Parker Bridwell RHP

A part of Orioles’ prospect lists for several years now, Bridwell appears to be suffering a bit of prospect fatigue this winter. The 24-year-old Bridwell was selected by Baltimore in the 9th round in 2010 and the prototypically built 6-4 190lbs righty possesses a solid 3-pitch arsenal. Bridwell throws a heavy 91-94mph fastball, a 79-82mph slider with some tilt and a 78-82mph changeup with solid vertical movement. Bridwell made quality strides last season at Double-A, striking out 93 hitters over 97 innings. He might eventually move to the bullpen in an effort to help avoid the disabled list and could see Baltimore sometime in 2016.

Gray Fenter RHP

Baltimore’s 7th round selection in the 2015 Draft, Fenter received a $1 million bonus to spurn Mississippi State and turn professional. Listed at 6-0 210lbs Fenter features a 90-94mph fastball, touching 96mph, along with a devastating curveball and a poor changeup. The 20-year-old will be developed as a starting pitcher, but his height and lack of a cambrio could make him a future reliever. Fenter should begin this season at Low-A Delmarva and could explode up prospect rankings this year.

Joe Gunkel RHP

Gunkel was acquired this summer as part of the Alejandro De Aza trade with the Boston Red Sox and Baltimore did well to receive this 24-year-old righty.
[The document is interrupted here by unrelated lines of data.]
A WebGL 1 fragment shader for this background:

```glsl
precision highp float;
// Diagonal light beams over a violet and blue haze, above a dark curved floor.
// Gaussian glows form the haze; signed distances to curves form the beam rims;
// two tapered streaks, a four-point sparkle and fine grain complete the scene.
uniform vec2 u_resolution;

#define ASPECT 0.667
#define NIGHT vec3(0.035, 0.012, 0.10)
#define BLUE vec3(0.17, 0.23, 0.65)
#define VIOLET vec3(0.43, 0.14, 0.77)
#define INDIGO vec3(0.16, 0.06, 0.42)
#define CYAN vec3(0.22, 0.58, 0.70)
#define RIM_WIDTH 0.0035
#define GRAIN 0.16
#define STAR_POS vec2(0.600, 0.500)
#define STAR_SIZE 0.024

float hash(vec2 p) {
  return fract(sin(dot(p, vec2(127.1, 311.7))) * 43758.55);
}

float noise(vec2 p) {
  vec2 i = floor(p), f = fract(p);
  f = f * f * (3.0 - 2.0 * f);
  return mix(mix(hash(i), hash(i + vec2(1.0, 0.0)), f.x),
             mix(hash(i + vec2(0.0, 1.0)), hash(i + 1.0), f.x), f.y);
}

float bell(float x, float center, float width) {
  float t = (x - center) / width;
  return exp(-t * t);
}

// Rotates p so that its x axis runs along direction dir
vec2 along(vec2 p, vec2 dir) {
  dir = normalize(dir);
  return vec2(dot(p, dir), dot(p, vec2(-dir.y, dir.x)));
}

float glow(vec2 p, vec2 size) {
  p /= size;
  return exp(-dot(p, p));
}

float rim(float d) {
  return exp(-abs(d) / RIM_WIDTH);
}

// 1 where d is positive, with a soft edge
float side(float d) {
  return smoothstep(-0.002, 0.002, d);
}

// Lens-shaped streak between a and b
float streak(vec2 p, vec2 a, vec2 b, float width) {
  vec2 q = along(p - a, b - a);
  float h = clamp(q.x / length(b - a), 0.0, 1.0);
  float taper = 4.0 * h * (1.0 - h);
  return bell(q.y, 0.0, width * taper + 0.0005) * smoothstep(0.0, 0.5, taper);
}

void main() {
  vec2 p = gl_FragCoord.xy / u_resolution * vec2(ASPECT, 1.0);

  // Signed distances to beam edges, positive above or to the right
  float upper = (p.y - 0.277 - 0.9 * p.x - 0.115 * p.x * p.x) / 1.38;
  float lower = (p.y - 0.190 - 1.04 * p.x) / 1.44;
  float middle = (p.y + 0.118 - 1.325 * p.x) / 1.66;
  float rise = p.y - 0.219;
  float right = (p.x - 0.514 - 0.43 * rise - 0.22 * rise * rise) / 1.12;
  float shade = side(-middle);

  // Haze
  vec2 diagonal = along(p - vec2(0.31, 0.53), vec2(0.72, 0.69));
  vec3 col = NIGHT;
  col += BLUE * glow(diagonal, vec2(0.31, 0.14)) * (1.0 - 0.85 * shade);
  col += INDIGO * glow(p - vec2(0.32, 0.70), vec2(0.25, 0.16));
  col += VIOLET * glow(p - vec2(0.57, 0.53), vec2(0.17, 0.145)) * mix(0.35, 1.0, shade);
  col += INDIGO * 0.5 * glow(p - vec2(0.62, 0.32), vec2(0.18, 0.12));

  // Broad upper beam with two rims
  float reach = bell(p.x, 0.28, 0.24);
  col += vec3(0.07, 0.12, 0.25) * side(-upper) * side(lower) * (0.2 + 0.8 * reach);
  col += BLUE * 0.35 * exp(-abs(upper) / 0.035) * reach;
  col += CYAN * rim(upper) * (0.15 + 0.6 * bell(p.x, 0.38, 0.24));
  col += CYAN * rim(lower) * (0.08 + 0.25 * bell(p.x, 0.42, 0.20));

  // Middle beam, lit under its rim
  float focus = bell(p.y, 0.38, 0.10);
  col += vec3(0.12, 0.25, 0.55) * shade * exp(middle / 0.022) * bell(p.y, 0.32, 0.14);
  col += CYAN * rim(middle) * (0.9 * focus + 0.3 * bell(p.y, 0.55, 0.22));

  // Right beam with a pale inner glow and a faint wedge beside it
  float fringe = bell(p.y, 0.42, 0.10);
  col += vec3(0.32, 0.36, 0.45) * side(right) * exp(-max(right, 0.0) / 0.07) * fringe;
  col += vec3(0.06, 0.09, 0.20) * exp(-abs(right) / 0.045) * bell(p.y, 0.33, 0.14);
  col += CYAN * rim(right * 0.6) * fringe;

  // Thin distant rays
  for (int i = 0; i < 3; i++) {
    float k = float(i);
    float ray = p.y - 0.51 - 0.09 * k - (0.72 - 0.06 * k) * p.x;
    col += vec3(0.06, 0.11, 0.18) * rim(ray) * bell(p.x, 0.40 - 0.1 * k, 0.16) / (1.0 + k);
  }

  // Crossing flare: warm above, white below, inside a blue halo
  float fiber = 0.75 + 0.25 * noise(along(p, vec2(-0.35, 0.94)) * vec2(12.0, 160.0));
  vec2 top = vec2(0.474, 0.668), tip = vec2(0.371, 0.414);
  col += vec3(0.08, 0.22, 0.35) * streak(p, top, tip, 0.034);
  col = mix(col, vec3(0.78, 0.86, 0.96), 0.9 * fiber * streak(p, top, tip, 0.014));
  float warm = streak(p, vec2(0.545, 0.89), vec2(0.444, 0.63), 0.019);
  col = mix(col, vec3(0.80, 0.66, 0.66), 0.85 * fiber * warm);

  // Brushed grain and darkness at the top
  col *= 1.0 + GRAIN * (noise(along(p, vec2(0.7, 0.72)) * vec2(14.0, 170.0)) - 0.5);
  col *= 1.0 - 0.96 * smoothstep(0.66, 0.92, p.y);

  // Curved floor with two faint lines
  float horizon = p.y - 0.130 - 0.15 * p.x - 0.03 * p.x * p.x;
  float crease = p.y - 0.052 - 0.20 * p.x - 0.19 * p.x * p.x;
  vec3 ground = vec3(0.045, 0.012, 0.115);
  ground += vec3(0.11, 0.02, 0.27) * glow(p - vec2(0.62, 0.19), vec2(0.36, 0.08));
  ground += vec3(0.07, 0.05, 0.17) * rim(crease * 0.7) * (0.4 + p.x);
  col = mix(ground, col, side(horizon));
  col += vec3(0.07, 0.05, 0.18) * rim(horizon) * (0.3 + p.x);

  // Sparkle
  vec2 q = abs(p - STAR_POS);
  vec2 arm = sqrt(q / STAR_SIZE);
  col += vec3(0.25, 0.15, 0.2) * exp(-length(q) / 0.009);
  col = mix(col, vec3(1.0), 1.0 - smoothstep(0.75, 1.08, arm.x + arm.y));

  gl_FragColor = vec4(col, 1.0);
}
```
Using a low three-quarters release point, Gunkel features a 89-92mph fastball with excellent armside movement, an 80-82mph slider with average potential and a fringe-average low-80s changeup. He profiles as a groundball-inducing middle reliever who is devilish against righties because of the deception with his delivery.

Josh Hart CF
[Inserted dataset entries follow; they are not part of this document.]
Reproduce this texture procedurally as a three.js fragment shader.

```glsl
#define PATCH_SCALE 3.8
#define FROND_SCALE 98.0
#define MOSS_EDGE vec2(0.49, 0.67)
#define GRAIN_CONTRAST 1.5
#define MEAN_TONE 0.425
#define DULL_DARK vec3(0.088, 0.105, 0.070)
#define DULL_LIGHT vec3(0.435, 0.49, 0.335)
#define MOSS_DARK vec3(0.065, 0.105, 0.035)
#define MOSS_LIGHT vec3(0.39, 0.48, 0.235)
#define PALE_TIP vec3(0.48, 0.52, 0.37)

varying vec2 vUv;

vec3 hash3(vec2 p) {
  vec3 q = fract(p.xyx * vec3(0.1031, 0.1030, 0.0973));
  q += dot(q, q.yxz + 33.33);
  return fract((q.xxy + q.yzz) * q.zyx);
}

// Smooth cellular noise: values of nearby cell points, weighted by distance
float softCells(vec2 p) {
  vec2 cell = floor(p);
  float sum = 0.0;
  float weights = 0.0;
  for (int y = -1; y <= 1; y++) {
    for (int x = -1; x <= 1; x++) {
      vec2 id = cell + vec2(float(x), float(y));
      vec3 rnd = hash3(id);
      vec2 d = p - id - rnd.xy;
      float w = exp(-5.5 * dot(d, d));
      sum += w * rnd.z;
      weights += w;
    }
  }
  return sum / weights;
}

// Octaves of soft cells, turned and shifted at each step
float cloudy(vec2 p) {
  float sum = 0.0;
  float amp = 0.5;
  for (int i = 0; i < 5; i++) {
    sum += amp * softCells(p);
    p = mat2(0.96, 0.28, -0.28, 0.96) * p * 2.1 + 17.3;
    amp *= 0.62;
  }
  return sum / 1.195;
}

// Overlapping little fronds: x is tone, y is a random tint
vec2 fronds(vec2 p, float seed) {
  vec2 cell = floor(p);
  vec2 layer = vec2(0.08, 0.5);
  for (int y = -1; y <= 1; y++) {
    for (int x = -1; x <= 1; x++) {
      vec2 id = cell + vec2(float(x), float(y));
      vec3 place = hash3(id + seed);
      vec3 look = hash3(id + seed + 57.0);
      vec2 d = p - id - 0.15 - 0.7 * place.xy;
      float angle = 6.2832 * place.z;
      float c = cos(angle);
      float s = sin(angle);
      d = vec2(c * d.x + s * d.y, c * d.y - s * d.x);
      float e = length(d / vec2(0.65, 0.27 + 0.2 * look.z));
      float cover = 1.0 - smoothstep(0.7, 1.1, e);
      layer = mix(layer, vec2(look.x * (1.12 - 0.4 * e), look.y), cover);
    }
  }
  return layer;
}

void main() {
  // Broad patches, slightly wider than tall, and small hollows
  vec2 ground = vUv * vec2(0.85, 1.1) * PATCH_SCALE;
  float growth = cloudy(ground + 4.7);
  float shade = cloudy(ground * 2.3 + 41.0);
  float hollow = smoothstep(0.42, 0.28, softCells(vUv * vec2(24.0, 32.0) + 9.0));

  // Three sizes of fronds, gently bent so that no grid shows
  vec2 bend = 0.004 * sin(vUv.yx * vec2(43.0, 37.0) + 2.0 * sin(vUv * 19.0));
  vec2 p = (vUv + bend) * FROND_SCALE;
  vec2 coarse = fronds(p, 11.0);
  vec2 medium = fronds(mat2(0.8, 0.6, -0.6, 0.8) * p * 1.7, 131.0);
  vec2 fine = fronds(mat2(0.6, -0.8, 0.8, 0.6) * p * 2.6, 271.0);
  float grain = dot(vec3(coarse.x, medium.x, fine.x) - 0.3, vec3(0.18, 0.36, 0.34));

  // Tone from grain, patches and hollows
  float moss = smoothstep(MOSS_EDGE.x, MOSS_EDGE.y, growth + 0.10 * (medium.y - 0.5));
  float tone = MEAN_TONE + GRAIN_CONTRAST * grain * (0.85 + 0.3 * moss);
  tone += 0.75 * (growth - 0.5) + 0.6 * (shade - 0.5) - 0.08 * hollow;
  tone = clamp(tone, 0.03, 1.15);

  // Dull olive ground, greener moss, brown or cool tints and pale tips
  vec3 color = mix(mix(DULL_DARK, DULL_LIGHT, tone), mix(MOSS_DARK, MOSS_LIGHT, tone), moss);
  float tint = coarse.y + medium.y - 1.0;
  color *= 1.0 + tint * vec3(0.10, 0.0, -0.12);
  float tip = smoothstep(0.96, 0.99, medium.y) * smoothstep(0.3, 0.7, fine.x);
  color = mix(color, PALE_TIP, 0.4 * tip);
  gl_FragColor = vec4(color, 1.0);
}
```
IMG_1594Baltimore’s 1st round pick, 37th overall in 2013, Hart was selected as a raw high school athlete with outstanding tools and unrefined baseball skills. Nearly three years later, Hart is still struggling to perform offensively, as evidenced by his .255/.282/.311 batting line in 2015 with 30 stolen bases in 45 attempts.

However, the 21-year-old Hart has been extremely young compared to his competition and he still profiles as a major league quality defender due to his pure speed, athleticism and reasonable throwing arm. Questions certainly still surround his ability to hit and he has done little to silence his critics, but considering his obvious skills, he is still young enough to develop into an elite centerfielder who creates chaos on the bases. Baltimore would be wise to let Hart repeat High-A in 2016 and if his offensive skills begin to catch up to his uber-athleticism, he could skyrocket up prospect rankings next winter.

Ryan McKenna OF

The almost 19-year-old Ryan McKenna was Baltimore’s 4th round pick last summer from a high school in New Hampshire, not exactly a hot-bed of high school baseball. A well-built 5-9 175lbs, McKenna is an obvious athlete with plus speed and the instincts to develop into a quality defensive centerfielder. McKenna is a raw right-handed hitter with solid bat speed and projects to hit for some power in the future. He should begin this season in extended spring training and lead the outfield in short season Aberdeen beginning in June.